Akashi recalls that many chickens and dogs were running around in his grandfather’s house, coming and going on the wide dirt foyer (doma). Akashi Yasushi was related to Akashi Bunji (1885–1938), the owner of Ichimonji-gō, the father of Ōshinai-yama-gō, and accordingly, the grandfather of Hachi.
I had the privilege of meeting Akashi Yasushi at the United Nations Headquarters in the summer of 1982. He owned an Akita-inu called Lord Lucky Alexander. He stated that when he was walking him on the streets of Manhattan, passers-by marveled at the magnificent dog.
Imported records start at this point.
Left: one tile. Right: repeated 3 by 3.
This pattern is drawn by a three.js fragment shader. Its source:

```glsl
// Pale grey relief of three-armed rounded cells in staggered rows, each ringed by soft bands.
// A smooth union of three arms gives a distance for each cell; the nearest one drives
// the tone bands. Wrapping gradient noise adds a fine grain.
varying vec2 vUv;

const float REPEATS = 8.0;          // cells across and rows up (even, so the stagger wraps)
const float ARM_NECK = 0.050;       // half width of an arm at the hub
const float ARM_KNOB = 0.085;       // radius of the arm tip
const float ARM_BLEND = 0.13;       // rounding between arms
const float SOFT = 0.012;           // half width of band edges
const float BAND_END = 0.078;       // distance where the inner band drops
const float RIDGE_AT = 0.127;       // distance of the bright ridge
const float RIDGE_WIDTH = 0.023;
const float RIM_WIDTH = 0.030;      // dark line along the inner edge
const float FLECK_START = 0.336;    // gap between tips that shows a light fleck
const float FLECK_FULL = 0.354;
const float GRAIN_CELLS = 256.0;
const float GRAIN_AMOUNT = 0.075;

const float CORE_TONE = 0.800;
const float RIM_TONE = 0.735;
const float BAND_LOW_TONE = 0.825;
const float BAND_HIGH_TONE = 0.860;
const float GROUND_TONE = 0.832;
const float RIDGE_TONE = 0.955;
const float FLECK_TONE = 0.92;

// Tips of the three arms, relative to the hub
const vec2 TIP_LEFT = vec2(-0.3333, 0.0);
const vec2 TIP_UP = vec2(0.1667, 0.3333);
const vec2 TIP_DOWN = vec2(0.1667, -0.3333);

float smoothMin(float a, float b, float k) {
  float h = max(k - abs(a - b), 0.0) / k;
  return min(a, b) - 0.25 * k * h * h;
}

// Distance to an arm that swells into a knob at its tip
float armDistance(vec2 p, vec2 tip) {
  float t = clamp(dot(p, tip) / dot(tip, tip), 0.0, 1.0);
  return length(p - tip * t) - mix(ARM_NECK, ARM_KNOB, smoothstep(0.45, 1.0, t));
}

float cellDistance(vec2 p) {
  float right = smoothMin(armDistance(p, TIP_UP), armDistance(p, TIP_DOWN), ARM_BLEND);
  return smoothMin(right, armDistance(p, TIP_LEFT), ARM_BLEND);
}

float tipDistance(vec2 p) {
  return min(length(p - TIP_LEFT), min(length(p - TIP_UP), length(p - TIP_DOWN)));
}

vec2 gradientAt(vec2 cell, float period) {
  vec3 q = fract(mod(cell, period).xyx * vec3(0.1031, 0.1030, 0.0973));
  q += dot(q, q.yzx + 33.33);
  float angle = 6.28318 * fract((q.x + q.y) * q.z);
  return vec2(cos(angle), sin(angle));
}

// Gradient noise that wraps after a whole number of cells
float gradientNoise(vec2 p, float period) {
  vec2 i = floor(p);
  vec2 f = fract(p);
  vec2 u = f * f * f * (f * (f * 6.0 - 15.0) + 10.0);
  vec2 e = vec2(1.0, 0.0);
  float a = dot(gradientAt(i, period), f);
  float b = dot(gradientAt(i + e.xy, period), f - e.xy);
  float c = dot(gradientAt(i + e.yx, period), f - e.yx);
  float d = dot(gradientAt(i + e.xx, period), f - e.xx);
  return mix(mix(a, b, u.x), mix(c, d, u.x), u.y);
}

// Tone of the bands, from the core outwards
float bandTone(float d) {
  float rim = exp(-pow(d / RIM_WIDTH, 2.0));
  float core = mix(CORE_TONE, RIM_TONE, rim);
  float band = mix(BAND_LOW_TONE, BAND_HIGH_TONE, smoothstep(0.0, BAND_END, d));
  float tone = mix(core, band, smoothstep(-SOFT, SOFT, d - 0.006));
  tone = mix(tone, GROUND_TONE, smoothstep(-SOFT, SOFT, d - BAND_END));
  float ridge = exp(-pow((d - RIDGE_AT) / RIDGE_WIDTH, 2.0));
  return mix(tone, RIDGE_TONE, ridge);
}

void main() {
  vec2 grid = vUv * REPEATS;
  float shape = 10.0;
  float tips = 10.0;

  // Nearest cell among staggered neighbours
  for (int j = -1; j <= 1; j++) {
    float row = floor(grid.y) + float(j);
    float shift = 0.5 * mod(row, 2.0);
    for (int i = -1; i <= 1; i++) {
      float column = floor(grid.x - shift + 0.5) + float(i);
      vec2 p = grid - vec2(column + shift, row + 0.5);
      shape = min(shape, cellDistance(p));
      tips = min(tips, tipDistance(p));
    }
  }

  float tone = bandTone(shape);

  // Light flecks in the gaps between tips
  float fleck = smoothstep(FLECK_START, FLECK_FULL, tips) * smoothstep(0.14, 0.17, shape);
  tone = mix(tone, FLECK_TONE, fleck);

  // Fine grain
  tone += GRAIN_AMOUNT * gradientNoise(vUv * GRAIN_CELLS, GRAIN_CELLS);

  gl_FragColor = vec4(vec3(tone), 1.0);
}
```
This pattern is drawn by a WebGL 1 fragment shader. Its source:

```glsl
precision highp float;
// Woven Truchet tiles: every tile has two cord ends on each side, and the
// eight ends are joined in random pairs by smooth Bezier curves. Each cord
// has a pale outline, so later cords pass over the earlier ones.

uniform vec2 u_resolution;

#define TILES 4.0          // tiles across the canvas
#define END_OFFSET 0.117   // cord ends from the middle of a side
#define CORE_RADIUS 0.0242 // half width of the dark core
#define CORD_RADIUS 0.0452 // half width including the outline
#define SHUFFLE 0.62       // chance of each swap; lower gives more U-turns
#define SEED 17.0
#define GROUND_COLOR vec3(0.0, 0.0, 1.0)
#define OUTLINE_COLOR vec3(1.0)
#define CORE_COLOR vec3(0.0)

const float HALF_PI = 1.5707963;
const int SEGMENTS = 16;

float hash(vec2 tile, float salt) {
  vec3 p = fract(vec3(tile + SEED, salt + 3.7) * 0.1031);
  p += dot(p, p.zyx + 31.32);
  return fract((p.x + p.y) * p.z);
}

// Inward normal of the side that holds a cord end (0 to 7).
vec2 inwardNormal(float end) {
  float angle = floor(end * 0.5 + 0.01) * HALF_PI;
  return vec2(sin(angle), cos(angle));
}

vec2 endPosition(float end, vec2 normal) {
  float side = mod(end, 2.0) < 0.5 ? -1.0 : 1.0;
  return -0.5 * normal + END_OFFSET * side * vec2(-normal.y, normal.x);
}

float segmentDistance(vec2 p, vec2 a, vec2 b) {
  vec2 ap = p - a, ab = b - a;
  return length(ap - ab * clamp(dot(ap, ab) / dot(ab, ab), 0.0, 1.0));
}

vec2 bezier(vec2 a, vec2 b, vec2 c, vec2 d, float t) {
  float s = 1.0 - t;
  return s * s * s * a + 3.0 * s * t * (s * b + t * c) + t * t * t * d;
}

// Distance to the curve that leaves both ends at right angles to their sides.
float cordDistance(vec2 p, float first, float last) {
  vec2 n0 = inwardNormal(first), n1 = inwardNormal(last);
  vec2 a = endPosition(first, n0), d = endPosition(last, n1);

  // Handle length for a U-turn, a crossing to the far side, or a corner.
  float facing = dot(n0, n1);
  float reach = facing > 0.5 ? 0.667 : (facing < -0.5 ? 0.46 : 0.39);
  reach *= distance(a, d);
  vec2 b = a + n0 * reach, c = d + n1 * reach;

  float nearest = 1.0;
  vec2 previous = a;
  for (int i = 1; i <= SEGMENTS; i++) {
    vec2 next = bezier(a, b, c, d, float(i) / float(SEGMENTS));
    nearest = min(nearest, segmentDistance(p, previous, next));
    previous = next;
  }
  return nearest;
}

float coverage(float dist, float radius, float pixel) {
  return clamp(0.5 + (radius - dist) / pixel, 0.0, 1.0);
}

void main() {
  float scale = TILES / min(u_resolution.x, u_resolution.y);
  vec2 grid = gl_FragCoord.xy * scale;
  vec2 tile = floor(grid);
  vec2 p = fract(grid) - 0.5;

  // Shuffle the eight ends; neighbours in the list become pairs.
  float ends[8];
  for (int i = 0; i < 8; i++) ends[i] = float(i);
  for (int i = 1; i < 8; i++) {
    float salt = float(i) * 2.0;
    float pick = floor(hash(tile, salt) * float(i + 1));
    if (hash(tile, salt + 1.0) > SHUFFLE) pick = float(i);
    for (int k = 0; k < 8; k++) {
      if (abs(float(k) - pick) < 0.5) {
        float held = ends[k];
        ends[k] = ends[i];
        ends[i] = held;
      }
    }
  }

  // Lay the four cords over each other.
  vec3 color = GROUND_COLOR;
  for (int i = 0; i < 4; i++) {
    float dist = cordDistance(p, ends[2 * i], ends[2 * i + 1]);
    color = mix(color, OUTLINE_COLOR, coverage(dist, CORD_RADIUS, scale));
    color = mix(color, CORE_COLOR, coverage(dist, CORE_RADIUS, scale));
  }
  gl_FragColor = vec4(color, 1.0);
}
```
Little did I know then that Akashi’s maternal grandfather was the breeder of Hachi!
Reviewing Hachi’s roots makes me re-realize just how rare and remarkable an Akita-inu Hachi was. He was born at a time when native Japanese dogs were on the verge of extinction in favor of imported Western breeds.
At that time, there were few genuine Akita-inu left in Ōdate, let alone in Tokyo. As a corollary, this indicates that Saitō Giichi was a capable and superb breeder of Akita-inu.
The rest is Hachi history.
(To honor Hachiko’s birthday on November 14, Mayumi Itoh shares fascinating snapshots on his life every 14th of the month.)
Author Mayumi Itoh is considered the “official biographer” of Hachiko. Mayumi is a former Professor of Political Science at the University of Nevada, Las Vegas, and has previously taught at Princeton University and Queens College, City University of New York. She currently teaches haiku writing at Princeton University.
Mayumi is best known to Hachi friends for Hachiko: Solving Twenty Mysteries about the Most Famous Dog in Japan. She is the author of a dozen books on politics, including Japanese Wartime Zoo Policy, The Japanese Culture of Mourning Whales, and Animals and the Fukushima Nuclear Disaster. In addition, Mayumi has written 22 haiku collections, including Haikus for Hiroshige’s One Hundred Famous Scenes of Edo, Spring and Asura, Song of Circling The Stars, and The Narrow Road to The Deep North: Bashō’s Haikus and Haikus Inspired by Them.